_WORK REQUIRED:_ Set down each line of the records once more, precisely, and omit the pictures.

_MATERIAL SHOWN:_
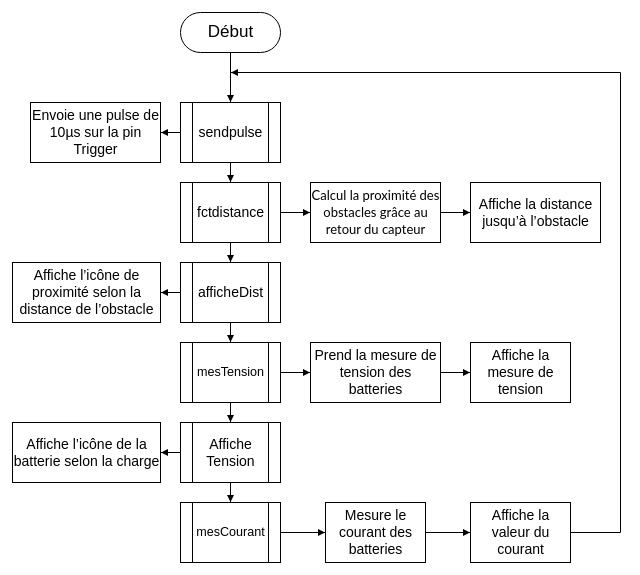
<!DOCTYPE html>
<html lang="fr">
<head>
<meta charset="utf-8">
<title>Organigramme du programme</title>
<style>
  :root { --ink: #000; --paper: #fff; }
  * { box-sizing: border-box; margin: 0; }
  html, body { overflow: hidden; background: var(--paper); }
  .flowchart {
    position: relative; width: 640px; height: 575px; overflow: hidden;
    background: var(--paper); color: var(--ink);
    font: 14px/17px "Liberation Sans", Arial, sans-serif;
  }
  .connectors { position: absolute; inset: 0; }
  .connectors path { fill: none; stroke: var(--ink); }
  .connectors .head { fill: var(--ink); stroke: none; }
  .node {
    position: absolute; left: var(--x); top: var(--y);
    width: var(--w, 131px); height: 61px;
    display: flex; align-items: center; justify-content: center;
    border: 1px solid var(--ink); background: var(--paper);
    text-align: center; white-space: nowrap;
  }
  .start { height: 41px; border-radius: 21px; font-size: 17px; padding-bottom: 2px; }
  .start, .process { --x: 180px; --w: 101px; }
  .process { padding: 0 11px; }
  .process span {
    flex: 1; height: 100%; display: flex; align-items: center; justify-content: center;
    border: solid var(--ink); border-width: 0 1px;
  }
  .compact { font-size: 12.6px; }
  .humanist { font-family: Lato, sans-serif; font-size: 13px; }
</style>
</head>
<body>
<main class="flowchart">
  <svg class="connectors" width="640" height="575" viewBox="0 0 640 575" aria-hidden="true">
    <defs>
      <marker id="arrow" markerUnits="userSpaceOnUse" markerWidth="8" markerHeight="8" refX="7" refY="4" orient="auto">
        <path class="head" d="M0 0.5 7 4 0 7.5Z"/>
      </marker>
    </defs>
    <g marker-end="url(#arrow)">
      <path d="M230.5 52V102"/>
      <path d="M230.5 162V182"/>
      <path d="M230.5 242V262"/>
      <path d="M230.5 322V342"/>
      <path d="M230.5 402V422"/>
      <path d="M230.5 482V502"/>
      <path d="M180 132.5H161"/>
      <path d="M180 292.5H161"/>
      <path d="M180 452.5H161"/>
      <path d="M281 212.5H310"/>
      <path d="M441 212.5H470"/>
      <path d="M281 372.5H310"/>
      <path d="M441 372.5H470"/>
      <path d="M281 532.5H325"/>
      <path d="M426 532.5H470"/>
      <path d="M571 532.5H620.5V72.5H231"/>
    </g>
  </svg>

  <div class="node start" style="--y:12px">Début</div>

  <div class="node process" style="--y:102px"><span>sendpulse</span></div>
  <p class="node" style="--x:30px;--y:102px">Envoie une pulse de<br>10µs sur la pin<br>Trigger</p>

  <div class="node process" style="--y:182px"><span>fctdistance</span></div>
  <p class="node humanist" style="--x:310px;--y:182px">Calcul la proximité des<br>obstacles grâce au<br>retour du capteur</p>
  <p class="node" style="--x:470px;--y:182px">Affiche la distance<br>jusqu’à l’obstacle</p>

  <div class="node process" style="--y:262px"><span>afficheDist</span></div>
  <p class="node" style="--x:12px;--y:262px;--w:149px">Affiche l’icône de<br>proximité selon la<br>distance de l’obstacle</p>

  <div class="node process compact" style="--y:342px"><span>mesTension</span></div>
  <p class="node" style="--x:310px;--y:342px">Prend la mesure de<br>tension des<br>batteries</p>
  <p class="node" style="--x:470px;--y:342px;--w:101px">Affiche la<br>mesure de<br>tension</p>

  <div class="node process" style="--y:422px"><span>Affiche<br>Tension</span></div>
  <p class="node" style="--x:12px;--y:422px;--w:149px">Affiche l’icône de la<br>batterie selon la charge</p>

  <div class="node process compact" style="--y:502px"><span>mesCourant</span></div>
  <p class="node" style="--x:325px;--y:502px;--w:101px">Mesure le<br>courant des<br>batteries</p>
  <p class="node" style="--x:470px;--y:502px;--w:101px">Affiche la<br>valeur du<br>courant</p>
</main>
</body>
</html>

_ANSWER BOX:_
<!DOCTYPE html>
<html lang="fr">
<head>
<meta charset="utf-8">
<title>Organigramme du programme</title>
<style>
  :root { --ink: #000; --paper: #fff; }
  * { box-sizing: border-box; margin: 0; }
  html, body { overflow: hidden; background: var(--paper); }
  .flowchart {
    position: relative; width: 640px; height: 575px; overflow: hidden;
    background: var(--paper); color: var(--ink);
    font: 14px/17px "Liberation Sans", Arial, sans-serif;
  }
  .connectors { position: absolute; inset: 0; }
  .connectors path { fill: none; stroke: var(--ink); }
  .connectors .head { fill: var(--ink); stroke: none; }
  .node {
    position: absolute; left: var(--x); top: var(--y);
    width: var(--w, 131px); height: 61px;
    display: flex; align-items: center; justify-content: center;
    border: 1px solid var(--ink); background: var(--paper);
    text-align: center; white-space: nowrap;
  }
  .start { height: 41px; border-radius: 21px; font-size: 17px; padding-bottom: 2px; }
  .start, .process { --x: 180px; --w: 101px; }
  .process { padding: 0 11px; }
  .process span {
    flex: 1; height: 100%; display: flex; align-items: center; justify-content: center;
    border: solid var(--ink); border-width: 0 1px;
  }
  .compact { font-size: 12.6px; }
  .humanist { font-family: Lato, sans-serif; font-size: 13px; }
</style>
</head>
<body>
<main class="flowchart">
  <svg class="connectors" width="640" height="575" viewBox="0 0 640 575" aria-hidden="true">
    <defs>
      <marker id="arrow" markerUnits="userSpaceOnUse" markerWidth="8" markerHeight="8" refX="7" refY="4" orient="auto">
        <path class="head" d="M0 0.5 7 4 0 7.5Z"/>
      </marker>
    </defs>
    <g marker-end="url(#arrow)">
      <path d="M230.5 52V102"/>
      <path d="M230.5 162V182"/>
      <path d="M230.5 242V262"/>
      <path d="M230.5 322V342"/>
      <path d="M230.5 402V422"/>
      <path d="M230.5 482V502"/>
      <path d="M180 132.5H161"/>
      <path d="M180 292.5H161"/>
      <path d="M180 452.5H161"/>
      <path d="M281 212.5H310"/>
      <path d="M441 212.5H470"/>
      <path d="M281 372.5H310"/>
      <path d="M441 372.5H470"/>
      <path d="M281 532.5H325"/>
      <path d="M426 532.5H470"/>
      <path d="M571 532.5H620.5V72.5H231"/>
    </g>
  </svg>

  <div class="node start" style="--y:12px">Début</div>

  <div class="node process" style="--y:102px"><span>sendpulse</span></div>
  <p class="node" style="--x:30px;--y:102px">Envoie une pulse de<br>10µs sur la pin<br>Trigger</p>

  <div class="node process" style="--y:182px"><span>fctdistance</span></div>
  <p class="node humanist" style="--x:310px;--y:182px">Calcul la proximité des<br>obstacles grâce au<br>retour du capteur</p>
  <p class="node" style="--x:470px;--y:182px">Affiche la distance<br>jusqu’à l’obstacle</p>

  <div class="node process" style="--y:262px"><span>afficheDist</span></div>
  <p class="node" style="--x:12px;--y:262px;--w:149px">Affiche l’icône de<br>proximité selon la<br>distance de l’obstacle</p>

  <div class="node process compact" style="--y:342px"><span>mesTension</span></div>
  <p class="node" style="--x:310px;--y:342px">Prend la mesure de<br>tension des<br>batteries</p>
  <p class="node" style="--x:470px;--y:342px;--w:101px">Affiche la<br>mesure de<br>tension</p>

  <div class="node process" style="--y:422px"><span>Affiche<br>Tension</span></div>
  <p class="node" style="--x:12px;--y:422px;--w:149px">Affiche l’icône de la<br>batterie selon la charge</p>

  <div class="node process compact" style="--y:502px"><span>mesCourant</span></div>
  <p class="node" style="--x:325px;--y:502px;--w:101px">Mesure le<br>courant des<br>batteries</p>
  <p class="node" style="--x:470px;--y:502px;--w:101px">Affiche la<br>valeur du<br>courant</p>
</main>
</body>
</html>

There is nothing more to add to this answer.